    3. Do as much research as it takes to write a substantive and tailored cover letter.

    Resume Resources

    UM Career Center Resume and Cover Letter Resources

    UM Biomedical Engineering Networking, Resume/CV, Cover Letters and Interviewing Tips & Resources

    How to Craft an Industry Resume (for PhDs)

    Resume Samples

    See resume and cover letter tips in this guide to Job Hunting in the Biotech Industry for scientist job seekers

    How to Find a Job in Biotech and Resume/CV Tips

    The Scientist’s Conundrum: CV, Resume or Something In-Between?

    Resume Articles

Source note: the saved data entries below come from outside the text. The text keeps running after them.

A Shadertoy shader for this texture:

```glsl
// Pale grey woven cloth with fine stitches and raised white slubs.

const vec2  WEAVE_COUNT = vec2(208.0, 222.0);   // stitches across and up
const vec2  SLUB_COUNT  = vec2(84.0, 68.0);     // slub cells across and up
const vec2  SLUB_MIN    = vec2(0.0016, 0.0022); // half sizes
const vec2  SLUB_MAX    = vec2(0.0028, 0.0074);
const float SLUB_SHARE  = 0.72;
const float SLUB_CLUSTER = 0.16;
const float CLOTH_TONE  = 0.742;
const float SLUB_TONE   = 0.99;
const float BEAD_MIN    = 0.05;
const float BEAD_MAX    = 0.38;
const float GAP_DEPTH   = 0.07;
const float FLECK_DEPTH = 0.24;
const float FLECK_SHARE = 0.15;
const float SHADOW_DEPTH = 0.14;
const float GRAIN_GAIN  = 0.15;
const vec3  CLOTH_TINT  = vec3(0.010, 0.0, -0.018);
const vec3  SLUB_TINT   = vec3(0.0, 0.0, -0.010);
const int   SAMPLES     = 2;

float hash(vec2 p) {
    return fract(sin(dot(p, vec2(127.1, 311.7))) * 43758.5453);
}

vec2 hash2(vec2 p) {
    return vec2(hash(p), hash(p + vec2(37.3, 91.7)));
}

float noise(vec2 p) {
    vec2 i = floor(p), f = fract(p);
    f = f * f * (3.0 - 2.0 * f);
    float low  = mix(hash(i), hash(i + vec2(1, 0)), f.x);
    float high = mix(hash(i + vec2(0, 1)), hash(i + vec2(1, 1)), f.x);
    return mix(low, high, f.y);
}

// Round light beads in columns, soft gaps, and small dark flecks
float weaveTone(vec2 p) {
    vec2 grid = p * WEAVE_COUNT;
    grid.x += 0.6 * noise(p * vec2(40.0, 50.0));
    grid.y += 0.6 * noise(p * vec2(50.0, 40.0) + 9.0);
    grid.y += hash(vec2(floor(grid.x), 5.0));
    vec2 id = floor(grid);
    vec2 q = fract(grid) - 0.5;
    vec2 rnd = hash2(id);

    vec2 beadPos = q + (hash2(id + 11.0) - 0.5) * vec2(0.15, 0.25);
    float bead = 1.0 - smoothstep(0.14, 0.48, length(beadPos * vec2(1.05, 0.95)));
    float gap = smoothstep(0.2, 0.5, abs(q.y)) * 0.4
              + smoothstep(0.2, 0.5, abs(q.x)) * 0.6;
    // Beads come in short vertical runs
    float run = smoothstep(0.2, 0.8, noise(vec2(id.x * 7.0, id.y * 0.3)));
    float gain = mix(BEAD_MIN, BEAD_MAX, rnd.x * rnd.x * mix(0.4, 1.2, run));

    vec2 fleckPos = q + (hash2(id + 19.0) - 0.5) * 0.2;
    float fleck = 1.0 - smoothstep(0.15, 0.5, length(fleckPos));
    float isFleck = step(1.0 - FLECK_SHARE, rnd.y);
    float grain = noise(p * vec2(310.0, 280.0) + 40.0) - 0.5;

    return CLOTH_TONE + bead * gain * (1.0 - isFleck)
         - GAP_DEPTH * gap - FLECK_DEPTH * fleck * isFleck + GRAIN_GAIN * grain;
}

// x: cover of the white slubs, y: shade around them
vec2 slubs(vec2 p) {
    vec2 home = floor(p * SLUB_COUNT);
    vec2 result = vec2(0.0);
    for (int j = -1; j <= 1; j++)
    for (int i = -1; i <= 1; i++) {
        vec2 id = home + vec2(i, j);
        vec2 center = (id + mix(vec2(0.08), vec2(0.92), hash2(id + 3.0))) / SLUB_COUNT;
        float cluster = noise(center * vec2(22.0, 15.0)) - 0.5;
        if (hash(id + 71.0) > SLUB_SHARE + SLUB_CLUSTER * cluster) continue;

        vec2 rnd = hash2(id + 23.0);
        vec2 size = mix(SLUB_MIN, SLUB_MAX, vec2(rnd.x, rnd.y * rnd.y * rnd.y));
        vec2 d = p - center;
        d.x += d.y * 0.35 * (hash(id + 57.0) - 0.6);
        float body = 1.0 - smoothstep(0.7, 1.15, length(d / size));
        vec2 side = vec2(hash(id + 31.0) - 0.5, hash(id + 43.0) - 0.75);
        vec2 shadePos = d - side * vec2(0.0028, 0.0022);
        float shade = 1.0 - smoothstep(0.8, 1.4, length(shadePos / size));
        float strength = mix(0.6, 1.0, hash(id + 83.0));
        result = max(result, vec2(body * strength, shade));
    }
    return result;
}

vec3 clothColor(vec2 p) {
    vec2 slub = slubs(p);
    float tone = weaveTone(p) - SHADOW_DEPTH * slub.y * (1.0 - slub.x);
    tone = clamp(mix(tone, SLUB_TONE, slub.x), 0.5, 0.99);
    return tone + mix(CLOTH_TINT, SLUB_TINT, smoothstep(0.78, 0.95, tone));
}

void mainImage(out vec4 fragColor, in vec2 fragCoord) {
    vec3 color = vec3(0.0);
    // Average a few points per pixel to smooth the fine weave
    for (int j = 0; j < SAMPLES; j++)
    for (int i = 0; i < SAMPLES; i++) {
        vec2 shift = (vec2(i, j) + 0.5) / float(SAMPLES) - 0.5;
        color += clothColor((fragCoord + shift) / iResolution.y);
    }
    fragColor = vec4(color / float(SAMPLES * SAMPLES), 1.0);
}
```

    If you did some preliminary research on the industry and the organization when you applied, be prepard to do even more research should you be invited for an interview. You will want to review the organization’s website, its projects, the current portfolio of products, and be prepared to discuss them cogently.  The more you know about the organization you are applying for, the easier it will be to connect your experiences and skills to their needs, thus improving your chances of getting hired.

    Interview Resources

    UM Career Center Interview Resources

    Interview Articles

    Visit The Career Center website for more information on resumes, interviewing, and networking

    Get Help

    Want some coaching around launching your Career Track?  Interested in gaining experience including securing Internships or looking for Jobs?  

    Before Your Appointment: Explore and engage with the tools and links in Launch Your Career Track; Complete the 3,2,1 reflection exercise; Attend a Career Crawl/Workshop related to your Career Track.



    You have been launching your job/internship search, and may be wondering “What Next?”  This short exercise will help you clarify your question(s) and identify strategies to answer your job/internship search questions.

    3   -  What are three take-aways from exploring the resources in "Launching Your Job/Internship Search"?

    2   -  What are two questions that you still have/what are you questioning now?

    1   -  What is 1 specific action step to help answer your 2 questions?

    Was this helpful?



    Photo Credit: Tiago Gerken